Federal judge allows wolf reintroduction in Colorado to proceed
Colorado Parks and Wildlife will be allowed to move forward with its plan to begin the process of reintroducing wolves in the state this weekend after a federal judge on Friday denied a motion made by a group of ranchers to delay the process.
The Gunnison County Stockgrowers’ and The Colorado Cattlemen’s associations filed a lawsuit Monday, accusing the state and the U.S. Fish and Wildlife Service of not completing the required environmental impact studies on the reintroduction.
In her ruling posted just after 7 p.m., Judge Regina Rodriguez said that while the ranchers’ concerns are understandable, their complaints aren’t sufficient “for this court to grant the extraordinary relief they seek.” She added that a pause to the reintroduction process would be against the public interest because of the voter approval of Proposition 114 in 2020.
The ruling came one day after a three-hour hearing at a federal court in Denver where representatives from both sides of the lawsuit made arguments in front of the judge.
An attorney for the state told the court Thursday the state planned to begin the process of transporting wolves to Colorado from Oregon on Sunday, with a possible release date as early as Monday.
The wolves are set to be released on private or state lands somewhere in Eagle, Grand, or Summit counties.
The ranchers’ lawsuit claims that the U.S. Fish and Wildlife Service should have conducted environmental impact statement reviews beyond what has already been completed.
For the reintroduction process to have been delayed, the attorneys for the ranchers needed to prove they would be likely to win the overall case. In her ruling, Rodriguez said theyhad failed to do that. She also said they failed to show there would be irreparable harm if she allowed the reintroduction process to proceed.
“CPW has devoted substantial public resources to this effort, and presented evidence that some of those would be lost if it were forced to delay its efforts,” according to the ruling.
Advocates for wolf reintroduction celebrated the ruling Friday evening, calling it “excellent news.” A spokesperson for the Gunnison County Stockgrowers’ Association said the group would continue to look closely at the impacts wolf reintroduction will have on its members.
“A serious effort to resolve those conflicts remains to be undertaken,” according to a written statement.
A spokesperson for Colorado Parks and Wildlife said the agency won’t comment on the ongoing litigation.
CPW plans to put tracking collars on the wolves before releasing them in the state.
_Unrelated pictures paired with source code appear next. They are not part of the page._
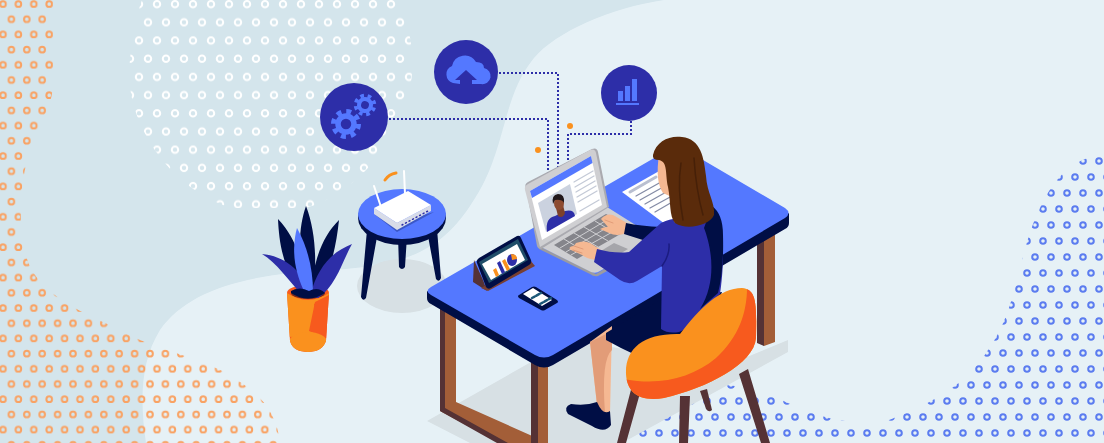
<!DOCTYPE html>
<html lang="en">
<head>
<meta charset="utf-8">
<title>Working from home</title>
<style>
:root{--sky:#e6f1f6;--mist:#d4e5ec;--shadow:#d7e0e4;--blue:#5478ff;--indigo:#2d2ea8;--navy:#000e45;--orange:#fa911e;--ember:#f75a1e;--peach:#f9a263;--wood:#a35e38;--bark:#553235;--hair:#5a2b0b;--skin:#f5b892;--skin-dark:#e29c78;--metal:#cfcfd2;--white:#fff}
html,body{margin:0;width:1104px;height:443px;overflow:hidden;background:var(--sky)}
svg{display:block}
.sky{fill:var(--sky)}.mist{fill:var(--mist)}.shadow{fill:var(--shadow)}.blue{fill:var(--blue)}.indigo{fill:var(--indigo)}.navy{fill:var(--navy)}.orange{fill:var(--orange)}.ember{fill:var(--ember)}.wood{fill:var(--wood)}.bark{fill:var(--bark)}.hair{fill:var(--hair)}.skin{fill:var(--skin)}.skin-dark{fill:var(--skin-dark)}.metal{fill:var(--metal)}.white{fill:var(--white)}
.ring{fill:none;stroke-width:2}
.link{fill:none;stroke:var(--indigo);stroke-width:2;stroke-dasharray:2 2}
.line{fill:none;stroke-linecap:round;stroke-linejoin:round}
</style>
</head>
<body>
<svg width="1104" height="443" viewBox="0 0 1104 443" role="img" aria-label="A woman works on a laptop at a blue desk, with a router, a plant and cloud service icons around her">
<defs>
<pattern id="dots-orange" width="15.4" height="30.4" patternUnits="userSpaceOnUse" patternTransform="translate(-4 -3)">
<g class="ring" stroke="#f9a263"><circle cx="7" cy="7" r="2.8"/><circle cx="0" cy="22.2" r="2.8"/><circle cx="15.4" cy="22.2" r="2.8"/></g>
</pattern>
<pattern id="dots-blue" width="16" height="32" patternUnits="userSpaceOnUse" patternTransform="translate(3 -7)">
<g class="ring" stroke="#5b7cf0"><circle cx="8" cy="8" r="2.8"/><circle cx="0" cy="24" r="2.8"/><circle cx="16" cy="24" r="2.8"/></g>
</pattern>
<pattern id="dots-white" width="18" height="36.4" patternUnits="userSpaceOnUse" patternTransform="translate(4 -5)">
<g class="ring" stroke="#fff"><circle cx="9" cy="9" r="3.2"/><circle cx="0" cy="27.2" r="3.2"/><circle cx="18" cy="27.2" r="3.2"/></g>
</pattern>
<g id="gear" fill="none" stroke="#5478ff">
<circle r="8" stroke-width="5.5"/>
<circle r="12.5" stroke-width="5" stroke-dasharray="4.9 4.9"/>
</g>
<clipPath id="seat-clip"><path d="M626 374C625 348 644 333 680 334C700 308 720 288 742 288C756 289 757 302 756 338C754 364 707 388 664 398C638 402 627 392 626 374Z"/></clipPath>
<clipPath id="pot-clip"><path d="M287 293Q308 307 329 293L326 341Q322 352 308 352Q293 352 290 341Z"/></clipPath>
</defs>

<g id="background">
<rect class="sky" width="1104" height="443"/>
<path class="mist" d="M0 0H664C610 8 556 32 534 58C500 99 508 152 470 206C438 254 400 266 330 270C246 274 188 290 160 330C140 362 140 402 146 443H0Z"/>
<path fill="url(#dots-white)" d="M142 0H398C412 30 416 62 409 94C396 146 354 194 306 208H232C170 190 122 120 130 60Q132 25 142 0Z"/>
<path fill="url(#dots-orange)" d="M0 0H53V88C50 112 36 132 30 150C19 184 17 230 28 262C40 293 78 311 112 326C150 350 210 358 240 382Q276 404 280 443H0Z"/>
<path fill="url(#dots-blue)" d="M1104 156C1075 155 1054 178 1040 208C1018 252 1018 310 988 350C965 388 925 406 884 422C838 426 804 412 766 392C710 376 640 386 600 416Q580 430 578 443H1104Z"/>
</g>

<g id="floor-shadows" class="shadow">
<ellipse cx="402" cy="286" rx="45" ry="27"/>
<path d="M427 421L570 340L725 366L788 340V352L622 443H470Z"/>
</g>

<g id="service-links">
<path class="link" d="M499 73H558V170M389 119H548V176M631 121V134H568V166"/>
<circle class="orange" cx="570" cy="126" r="3"/><circle class="orange" cx="538" cy="150" r="3"/>
</g>
<g id="settings-badge">
<circle class="indigo" cx="354" cy="117" r="34"/>
<use href="#gear" transform="translate(346 124)"/>
<use href="#gear" transform="translate(365 105) scale(.75) rotate(15)"/>
</g>
<g id="cloud-badge">
<circle class="indigo" cx="466" cy="72" r="32"/>
<path class="blue" d="M453 83A9 9 0 0 1 452 66A13 13 0 0 1 476 62Q484 62 484 68A8 8 0 0 1 481 84H472V80H477L466 70L455 80H460V84Z"/>
</g>
<g id="chart-badge">
<circle class="indigo" cx="629" cy="93" r="28"/>
<path class="blue" d="M618 91h5v10h-5zM625 86h5v15h-5zM632 79h5v22h-5zM616 103h23v2h-23z"/>
</g>

<g id="plant">
<ellipse class="ember" cx="308" cy="293" rx="21" ry="8"/>
<ellipse cx="308" cy="293" rx="17" ry="6" fill="#7a2c16"/>
<path class="navy" d="M300 292C282 266 279 240 278 219C296 238 304 264 306 290ZM306 290C297 252 299 226 306 206C316 232 317 264 313 292ZM311 292C314 258 323 236 339 220C336 250 329 274 319 293Z"/>
<path class="indigo" d="M302 295C290 282 276 262 262 254C284 256 302 270 309 292ZM310 296C318 266 332 252 352 244C342 262 336 286 318 298Z"/>
<path class="blue" d="M304 291C293 268 292 246 297 228C308 248 313 270 313 292Z"/>
<path class="navy" d="M291 291Q300 286 309 291Q318 286 325 293Q308 304 291 293Z"/>
<g clip-path="url(#pot-clip)">
<rect class="ember" x="285" y="284" width="46" height="70"/>
<path class="orange" d="M285 285H331V299L314 304L320 336L285 337Z"/>
<path class="ember" d="M315 302L331 294V340L309 331Z"/>
<ellipse class="orange" cx="308" cy="342" rx="19" ry="10"/>
</g>
</g>

<g id="router-stool">
<path class="navy" d="M367 230L377 237L366 298Q363 302 361 297ZM398 236H407L405 267Q402 271 399 267ZM428 236L437 229L441 278Q439 283 436 279Z"/>
<ellipse class="navy" cx="402" cy="218" rx="44" ry="27"/>
<ellipse class="blue" cx="402" cy="214" rx="44" ry="25"/>
<path class="navy" opacity=".3" d="M374 214L397 232L434 212L398 222Z"/>
<path fill="#d8dce8" d="M374 208L397 223L431 205V211L397 230L374 214Z"/>
<path class="white" d="M374 208L408 191L431 205L397 223Z"/>
<path class="line" stroke="#fff" stroke-width="2" d="M381 207L374 186M405 194L404 171"/>
<path class="line" stroke="#fa911e" stroke-width="3" d="M385 180Q389 174 396 173"/>
<path class="line" stroke="#2d2ea8" stroke-width="1.5" stroke-dasharray="1 3" d="M402 225L428 211"/>
</g>

<g id="desk">
<path class="wood" d="M445 300H456V402L548 443H500L440 411V303Z"/>
<path class="bark" d="M440 302L445 305V408L508 443H497L440 411Z"/>
<path class="wood" d="M537 356H548V443H537ZM764 232H775V342L764 346Z"/>
<path class="bark" d="M531 356H538V443H531ZM757 238H764V346L757 343Z"/>
<path class="navy" d="M427 291L543 346L789 213V223Q789 227 785 229L553 365Q544 370 535 365L431 304Q427 302 427 298Z"/>
<path class="blue" d="M431 287L668 150Q677 145 686 150L785 208Q792 213 785 218L553 355Q544 360 535 355L431 295Q424 291 431 287Z"/>
</g>

<g id="report">
<path class="white" d="M622 192L661 170L703 202L665 224Z"/>
<path class="line" stroke="#b9bfd0" stroke-width="3" d="M630 192L656 177"/>
<path class="line" stroke="#858ca6" stroke-width="1.3" d="M636 196L661 182M640 200L665 186M645 204L668 191M650 208L672 196M655 212L674 201"/>
</g>

<g id="laptop">
<path fill="#9b9ba1" d="M539 246L596 274L655 239V242Q650 248 598 276Q594 277 590 274L539 249Z"/>
<path class="metal" d="M539 246L607 207L653 236Q656 239 652 242L600 271Q596 274 591 272Z"/>
<path fill="#85858b" d="M554 245L606 214L631 228L577 259Z"/>
<path class="line" stroke="#cfcfd2" stroke-width="1" d="M560 248L612 217M566 252L618 221M571 255L625 225M564 239L587 253M574 233L598 247M584 227L608 241M595 221L618 235"/>
<path fill="#a5a5aa" d="M596 254L614 243L628 249L608 261Z"/>
<path fill="#aaaab0" d="M526 188Q524 184 528 182L592 149Q597 147 598 152L609 207L541 249Q538 249 537 246Z"/>
<path class="metal" d="M525 190Q524 186 528 184L590 150Q595 148 596 153L607 207L540 247Z"/>
<path class="white" d="M530 191L591 156L602 205L542 240Z"/>
<path class="blue" d="M530 191L591 156L592.5 163L532 198Z"/>
<g id="video-call">
<path fill="#cbd2df" d="M538 203L570 184L577 214L546 232Z"/>
<path class="indigo" d="M547 232Q545 218 555 216L565 211Q574 209 575 216Z"/>
<path fill="#7d412b" d="M556 208L563 205L565 213Q563 219 558 216Z"/>
<ellipse fill="#8d4b31" cx="559" cy="203" rx="5" ry="7"/>
<path fill="#21171b" d="M553 204Q551 195 558 194Q565 194 564 203Q562 199 555 200Z"/>
</g>
<path class="line" stroke="#c4cad7" stroke-width="1.3" d="M574 182L593 171M575 187L594 176M576 192L595 181M577 197L596 186M578 202L597 191M580 211L599 200"/>
</g>

<g id="tablet">
<path class="bark" d="M474 260L483 280L487 291L473 282Z"/>
<path fill="#783f32" d="M481 288L530 260L535 266L488 291Z"/>
<path class="navy" d="M477 263Q476 260 479 258L517 236Q520 235 521 238L531 260Q532 263 529 265L491 288Q488 290 486 287Z"/>
<path fill="#204e69" d="M479 262L518 239L528 260L489 283Z"/>
<path class="white" d="M482 264L517 244L525 260L491 280Z"/>
<path class="orange" d="M493 270l3-2 3 7-3 2zM502 261l3-2 5 10-3 2z"/>
<path class="indigo" d="M497 263l3-2 5 11-3 2z"/>
<ellipse class="indigo" cx="512" cy="260" rx="5" ry="6"/><path class="orange" d="M512 260L511 254Q517 254 517 259Z"/>
</g>
<g id="phone">
<path class="navy" d="M519 295L532 287Q534 286 536 287L557 300Q559 302 557 303L545 310Q543 311 541 310L519 298Q517 296 519 295Z"/>
<path class="white" d="M523 294L533 288L552 300L542 306Z"/>
<path class="line" stroke="#1c5878" stroke-width="2.5" stroke-dasharray="3 2" d="M540 304L551 298M532 298L541 293"/>
</g>

<g id="worker">
<path class="skin" d="M590 342L612 326L610 414H598Z"/>
<path class="skin-dark" d="M590 342L612 331V350Q601 359 605 413H598Z"/>
<path class="navy" d="M597 402Q603 416 610 411L611 425Q605 434 592 426L568 414Q563 407 571 404Q586 406 597 402ZM606 333L660 300L722 292L707 335L665 366Q638 358 606 340Z"/>
<path class="skin" d="M601 219Q606 213 613 215L627 223L626 233Q617 237 609 233L600 229Q603 227 608 227Z"/>
<path class="navy" d="M626 223Q640 226 662 227L669 241L646 241L624 234Z"/>
<path class="skin" d="M571 250Q567 247 574 246L576 243Q584 240 590 243L601 250L596 260Q587 259 582 255Z"/>
<path class="line" stroke="#e29c78" stroke-width="1" d="M574 246L583 249M573 250L582 253M605 220L613 223"/>
<path class="indigo" d="M597 249Q615 254 629 252Q642 240 661 223Q675 216 693 220Q716 217 721 229C725 254 722 280 720 294C707 303 695 326 679 332Q668 334 661 329L662 266L637 281Q629 286 620 280L594 262Z"/>
<path class="navy" d="M712 206Q723 214 723 235Q724 270 718 293L700 309C718 280 711 246 704 228Z"/>
<path class="line" stroke="#1b1c80" stroke-width="1.5" d="M662 266Q670 255 669 244"/>
<path class="skin" d="M659 155Q655 181 663 193L674 198V222Q685 226 694 218L690 155Z"/>
<path class="hair" d="M653 155C656 141 670 135 682 137C701 139 704 158 706 176C707 193 715 202 714 215C710 225 687 231 675 223C669 216 671 202 668 187C665 173 668 162 659 160Q652 160 653 155Z"/>
<path class="line" stroke="#462008" stroke-width="1.5" d="M681 163Q677 188 683 220M694 158Q696 190 703 215"/>
</g>

<g id="chair">
<path class="bark" d="M700 391L707 389L712 410Q709 413 706 409Z"/>
<path class="bark" d="M633 382L642 386L626 443H617ZM680 396H690L688 443H679ZM739 374L748 369L770 443H761Z"/>
<g clip-path="url(#seat-clip)">
<rect class="orange" x="620" y="284" width="140" height="120"/>
<path class="ember" d="M624 379C660 386 692 378 716 358C739 337 747 312 747 288H762V404H620Z"/>
</g>
</g>
</svg>
</body>
</html>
In her order, the judge noted this means the wolves could be recaptured if ordered by the court.
On Thursday, lawyers for the state called the filing an “11th-hour” attempt to delay a process that has been underway for years. Under Proposition 114, which was approved in 2020 by a narrow margin of 57,000 votes, wolves are required to be reintroduced in the state before the end of this year.
Ranchers across the Western Slope have protested the decision by voters, citing concerns over their livestock being killed and their way of life irreparably damaged. In response, the state has created a fund to provide $15,000 for any livestock killed by wolves. The federal government also issued a 10(j) ruling, changing the way wolves are classified in Colorado and allowing ranchers to kill the animals if they attack their livestock.
State officials in Oregon agreed to provide wolves for Colorado’s reintroduction after several other states – including Wyoming, Montana, and Idaho – declined to do so. Colorado officials plan to capture five wolves in Oregon, tranquilize them, and then transport them to Colorado. Only five wolves can fit into the transport airplane at one time, Reynolds said. It’s also possible they will need to be driven to the state, which takes at least two days.
Another suit filed
The Colorado Conservation Alliance filed a separate case against the reintroduction on Thursday. That filing has similar allegations about the requirements for an environmental impact study. Both cases cite requirements under the 1969 National Environmental Policy Act as arguments against the process.
The new lawsuit focuses on concerns about how the gray wolves, which are set to be introduced in Colorado before the end of the year, could interact with Mexican wolves, which exist in Arizona and New Mexico. The lawsuit includes several other hypothetical concerns as well, including the possible spread of diseases and the impacts of many wolves eventually settling in the state.
While the initial lawsuit asked for an immediate, temporary restraining order to halt the reintroduction, a similar ask has not yet been made in the latest lawsuit. That may give the state beyond its set timeline — which could be as early as Monday — to respond.